═════ Provided entries ═════

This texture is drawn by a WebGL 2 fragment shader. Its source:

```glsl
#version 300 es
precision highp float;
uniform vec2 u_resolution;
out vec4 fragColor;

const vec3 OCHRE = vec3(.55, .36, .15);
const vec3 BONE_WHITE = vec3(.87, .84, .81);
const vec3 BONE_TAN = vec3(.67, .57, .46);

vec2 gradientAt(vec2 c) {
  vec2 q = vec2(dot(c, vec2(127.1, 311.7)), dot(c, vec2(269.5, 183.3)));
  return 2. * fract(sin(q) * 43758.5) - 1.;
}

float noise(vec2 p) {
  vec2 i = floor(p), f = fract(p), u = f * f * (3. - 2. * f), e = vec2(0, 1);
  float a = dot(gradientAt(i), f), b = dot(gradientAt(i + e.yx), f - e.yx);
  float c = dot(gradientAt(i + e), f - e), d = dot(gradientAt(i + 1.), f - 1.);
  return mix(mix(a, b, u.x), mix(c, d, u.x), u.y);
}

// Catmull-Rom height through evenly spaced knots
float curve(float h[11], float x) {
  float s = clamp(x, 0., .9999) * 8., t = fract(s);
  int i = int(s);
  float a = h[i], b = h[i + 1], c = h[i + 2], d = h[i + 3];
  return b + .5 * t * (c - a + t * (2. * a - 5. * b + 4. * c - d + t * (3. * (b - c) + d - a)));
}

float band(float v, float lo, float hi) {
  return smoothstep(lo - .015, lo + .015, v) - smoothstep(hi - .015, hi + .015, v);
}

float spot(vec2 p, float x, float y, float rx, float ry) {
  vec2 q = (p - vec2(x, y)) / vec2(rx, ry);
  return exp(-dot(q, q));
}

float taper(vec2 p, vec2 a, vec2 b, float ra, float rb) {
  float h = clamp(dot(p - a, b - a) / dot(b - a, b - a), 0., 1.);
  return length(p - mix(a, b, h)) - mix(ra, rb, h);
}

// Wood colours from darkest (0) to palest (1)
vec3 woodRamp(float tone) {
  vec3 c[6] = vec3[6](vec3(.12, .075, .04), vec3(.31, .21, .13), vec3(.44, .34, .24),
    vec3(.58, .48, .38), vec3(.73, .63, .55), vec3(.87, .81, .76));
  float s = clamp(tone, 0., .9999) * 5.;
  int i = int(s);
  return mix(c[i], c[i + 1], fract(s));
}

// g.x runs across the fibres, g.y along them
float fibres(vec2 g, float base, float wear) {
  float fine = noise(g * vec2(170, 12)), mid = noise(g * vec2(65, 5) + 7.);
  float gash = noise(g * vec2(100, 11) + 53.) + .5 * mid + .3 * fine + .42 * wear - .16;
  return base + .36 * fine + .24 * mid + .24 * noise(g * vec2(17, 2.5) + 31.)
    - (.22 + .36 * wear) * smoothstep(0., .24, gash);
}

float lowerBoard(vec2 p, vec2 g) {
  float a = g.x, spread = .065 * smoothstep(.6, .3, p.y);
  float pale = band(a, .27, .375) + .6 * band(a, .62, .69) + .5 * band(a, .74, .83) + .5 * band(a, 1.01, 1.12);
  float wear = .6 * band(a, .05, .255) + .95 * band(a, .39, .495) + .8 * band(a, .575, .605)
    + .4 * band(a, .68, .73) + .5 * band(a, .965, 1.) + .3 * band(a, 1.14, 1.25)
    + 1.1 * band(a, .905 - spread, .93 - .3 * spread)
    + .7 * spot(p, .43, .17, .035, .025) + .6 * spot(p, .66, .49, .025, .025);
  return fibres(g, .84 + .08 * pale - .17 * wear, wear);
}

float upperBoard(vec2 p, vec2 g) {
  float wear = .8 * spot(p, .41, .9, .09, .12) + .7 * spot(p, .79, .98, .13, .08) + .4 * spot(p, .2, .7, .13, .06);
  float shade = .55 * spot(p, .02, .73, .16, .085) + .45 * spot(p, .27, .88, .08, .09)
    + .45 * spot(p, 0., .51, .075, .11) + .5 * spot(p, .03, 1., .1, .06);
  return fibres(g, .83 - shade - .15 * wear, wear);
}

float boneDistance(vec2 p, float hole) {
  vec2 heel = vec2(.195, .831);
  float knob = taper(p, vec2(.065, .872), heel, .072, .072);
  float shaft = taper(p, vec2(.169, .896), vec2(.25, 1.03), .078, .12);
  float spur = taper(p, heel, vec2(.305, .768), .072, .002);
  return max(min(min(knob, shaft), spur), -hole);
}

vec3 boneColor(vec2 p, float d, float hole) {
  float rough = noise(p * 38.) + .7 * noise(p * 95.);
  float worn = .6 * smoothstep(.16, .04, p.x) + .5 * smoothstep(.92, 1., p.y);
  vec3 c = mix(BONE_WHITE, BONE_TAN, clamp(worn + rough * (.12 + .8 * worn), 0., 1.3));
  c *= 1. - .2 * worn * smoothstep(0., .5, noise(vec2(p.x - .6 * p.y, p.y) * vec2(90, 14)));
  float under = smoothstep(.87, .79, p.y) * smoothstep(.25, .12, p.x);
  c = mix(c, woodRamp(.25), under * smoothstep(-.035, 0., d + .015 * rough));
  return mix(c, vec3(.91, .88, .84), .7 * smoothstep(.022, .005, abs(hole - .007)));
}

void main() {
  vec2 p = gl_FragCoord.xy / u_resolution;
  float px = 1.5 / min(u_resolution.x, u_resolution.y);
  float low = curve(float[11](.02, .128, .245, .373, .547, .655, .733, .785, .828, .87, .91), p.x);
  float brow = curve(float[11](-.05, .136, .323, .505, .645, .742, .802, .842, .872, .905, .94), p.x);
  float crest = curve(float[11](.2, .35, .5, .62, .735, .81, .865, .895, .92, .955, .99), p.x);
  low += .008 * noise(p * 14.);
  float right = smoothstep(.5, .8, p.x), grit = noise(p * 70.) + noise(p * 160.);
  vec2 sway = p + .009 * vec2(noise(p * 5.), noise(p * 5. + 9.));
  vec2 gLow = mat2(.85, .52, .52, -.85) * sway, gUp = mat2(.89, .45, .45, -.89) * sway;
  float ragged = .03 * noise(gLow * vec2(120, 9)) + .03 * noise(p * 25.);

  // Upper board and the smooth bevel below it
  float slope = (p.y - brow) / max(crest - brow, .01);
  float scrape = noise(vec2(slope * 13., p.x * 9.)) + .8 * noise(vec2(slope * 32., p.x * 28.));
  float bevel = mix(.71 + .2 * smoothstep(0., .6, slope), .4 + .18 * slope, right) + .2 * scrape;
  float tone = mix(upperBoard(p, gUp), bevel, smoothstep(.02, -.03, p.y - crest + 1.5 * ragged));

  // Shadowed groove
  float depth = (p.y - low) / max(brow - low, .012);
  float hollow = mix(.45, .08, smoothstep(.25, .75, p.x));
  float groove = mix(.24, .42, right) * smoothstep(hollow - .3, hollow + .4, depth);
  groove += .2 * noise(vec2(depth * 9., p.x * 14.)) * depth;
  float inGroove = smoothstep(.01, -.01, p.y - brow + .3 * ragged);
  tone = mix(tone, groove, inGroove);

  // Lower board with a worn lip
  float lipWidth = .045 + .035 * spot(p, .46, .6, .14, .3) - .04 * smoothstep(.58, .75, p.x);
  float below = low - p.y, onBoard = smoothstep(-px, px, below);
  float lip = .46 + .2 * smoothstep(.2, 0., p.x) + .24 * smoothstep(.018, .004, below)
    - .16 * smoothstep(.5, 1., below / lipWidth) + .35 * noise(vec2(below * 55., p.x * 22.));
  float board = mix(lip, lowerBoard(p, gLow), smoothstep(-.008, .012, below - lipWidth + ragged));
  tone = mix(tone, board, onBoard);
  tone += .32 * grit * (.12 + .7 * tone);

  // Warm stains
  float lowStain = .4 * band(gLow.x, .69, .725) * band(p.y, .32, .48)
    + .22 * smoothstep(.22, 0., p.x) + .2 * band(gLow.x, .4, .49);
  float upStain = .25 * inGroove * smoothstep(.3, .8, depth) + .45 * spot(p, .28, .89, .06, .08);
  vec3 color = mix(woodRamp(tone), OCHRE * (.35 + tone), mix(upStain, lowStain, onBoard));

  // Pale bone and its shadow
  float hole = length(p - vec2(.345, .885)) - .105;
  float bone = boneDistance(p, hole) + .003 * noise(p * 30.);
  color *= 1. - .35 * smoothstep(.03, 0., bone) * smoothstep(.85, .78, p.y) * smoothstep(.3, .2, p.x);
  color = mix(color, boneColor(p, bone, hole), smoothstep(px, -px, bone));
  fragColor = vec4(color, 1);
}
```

═════

**Problem description**: If a line in the entries above has the word "boneDistance", copy it.

**Output**:
float boneDistance(vec2 p, float hole) {
  float bone = boneDistance(p, hole) + .003 * noise(p * 30.);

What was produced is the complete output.